YOUR OBJECTIVE —
Go through the entries and copy every line that has the string "here" in it.

RECORDS PROVIDED —

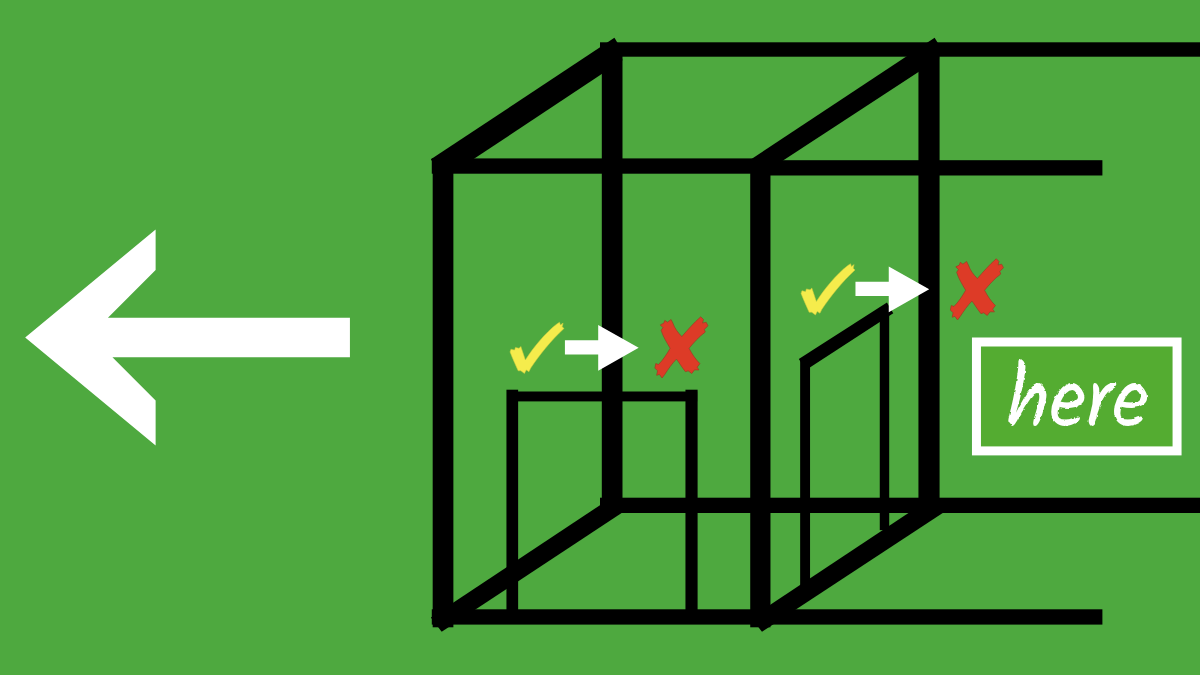
<!DOCTYPE html>
<html lang="en">
<head>
<meta charset="utf-8">
<title>Room diagram</title>
<link rel="stylesheet" href="https://fonts.googleapis.com/css2?family=Kalam:wght@400&display=swap">
<style>
:root {
  --field: #4ea93f;
  --label-fill: #54ac31;
  --frame: #000;
  --white: #fff;
  --tick: #f5ec4c;
  --cross: #dd3b27;
}
* { margin: 0; padding: 0; box-sizing: border-box; }
html, body { width: 1200px; height: 675px; overflow: hidden; background: var(--field); }
.diagram { display: block; width: 1200px; height: 675px; }
.frame { fill: var(--frame); }
.arrow { fill: var(--white); }
.tick { fill: var(--tick); stroke: #c9ca3d; stroke-width: .6; }
.cross { fill: var(--cross); stroke: #9c3f22; stroke-width: .8; }
.label-box { fill: var(--label-fill); stroke: var(--white); stroke-width: 10; }
.label-text { font: 400 95px "Kalam", cursive; fill: var(--white); }
</style>
</head>
<body>
<main>
<svg class="diagram" viewBox="0 0 1334 750" preserveAspectRatio="none" role="img" aria-label="Two adjoining rooms with doorways, ticks turning into crosses, a large arrow pointing left and a label reading here">
  <defs>
    <filter id="chalk-edge" x="-5%" y="-10%" width="110%" height="120%">
      <feTurbulence type="fractalNoise" baseFrequency=".16" numOctaves="2" seed="4" result="grain"/>
      <feDisplacementMap in="SourceGraphic" in2="grain" scale="3" xChannelSelector="R" yChannelSelector="G"/>
    </filter>
    <path id="tick" class="tick" d="M567 391L568 388L572 389L573 386L577 387L579 385L582 394L584 400C593 386 606 370 619 360L622 358L623 361L626 359L625 363L627 365C612 379 600 394 590 409L588 413L585 411L583 415L579 412L576 412C573 405 570 399 567 391Z"/>
    <path id="small-arrow" class="arrow" d="M628 378H665V361L710 386.500L665 412V394H628Z"/>
    <path id="cross" class="cross" d="M734 361L738 359L739 356L742 358L746 355L748 359C750 365 754 370 758 374C764 367 771 359 779 352L782 355L781 359L785 358L787 362L783 366L784 369C777 374 771 381 766 387C769 393 773 399 778 404L775 408L777 411L772 411L769 415L765 412L762 413C758 408 755 403 752 399C747 404 743 410 739 416L736 420L733 416L730 417L731 412L728 409L729 404L732 405C737 400 741 394 745 387C741 380 737 374 735 367L737 364Z"/>
  </defs>

  <rect width="1334" height="750" fill="var(--field)"/>

  <path id="exit-arrow" class="arrow" d="M28 375L173 255V300L120 353H389V397H125L173 445V495Z"/>

  <g id="rooms" class="frame">
    <rect x="667" y="47" width="667" height="16"/>
    <rect x="480" y="176" width="376" height="17"/>
    <rect x="840" y="178" width="385.500" height="17"/>
    <rect x="667" y="553" width="667" height="17"/>
    <rect x="480" y="677" width="745.500" height="17"/>
    <rect x="481" y="178" width="23" height="519"/>
    <rect x="669" y="48" width="23" height="519"/>
    <rect x="834" y="178" width="22.500" height="519"/>
    <rect x="1021" y="50" width="23.500" height="516"/>
    <path d="M479 177L683 42L688 50L692 67L508 189L488 192Z"/>
    <path d="M835 177L1039 42L1044 50V65L862 184L845 192Z"/>
    <path d="M479 686L491 702L694 568L672 558Z"/>
    <path d="M835 686L847 702L1048 570L1025 560Z"/>
  </g>

  <g id="front-door" class="frame">
    <rect x="563" y="433" width="13" height="250"/>
    <rect x="762" y="433" width="13.500" height="250"/>
    <rect x="564" y="435" width="211" height="11"/>
  </g>

  <g id="side-door" class="frame">
    <rect x="889.500" y="399" width="11" height="255"/>
    <rect x="978" y="342" width="10.500" height="247"/>
    <path d="M888 399L986 336L993 348L896 411Z"/>
  </g>

  <g id="front-door-status">
    <use href="#tick"/>
    <use href="#small-arrow"/>
    <use href="#cross"/>
  </g>
  <g id="side-door-status">
    <use href="#tick" x="323.500" y="-65"/>
    <use href="#small-arrow" x="323" y="-65"/>
    <use href="#cross" x="328.500" y="-64.500"/>
  </g>

  <g id="label">
    <rect class="label-box" x="1085.500" y="380" width="223" height="121"/>
    <text class="label-text" x="1119" y="474" textLength="158" lengthAdjust="spacingAndGlyphs" filter="url(#chalk-edge)">here</text>
  </g>
</svg>
</main>
</body>
</html>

COMPLETED TASK —
<svg class="diagram" viewBox="0 0 1334 750" preserveAspectRatio="none" role="img" aria-label="Two adjoining rooms with doorways, ticks turning into crosses, a large arrow pointing left and a label reading here">
    <text class="label-text" x="1119" y="474" textLength="158" lengthAdjust="spacingAndGlyphs" filter="url(#chalk-edge)">here</text>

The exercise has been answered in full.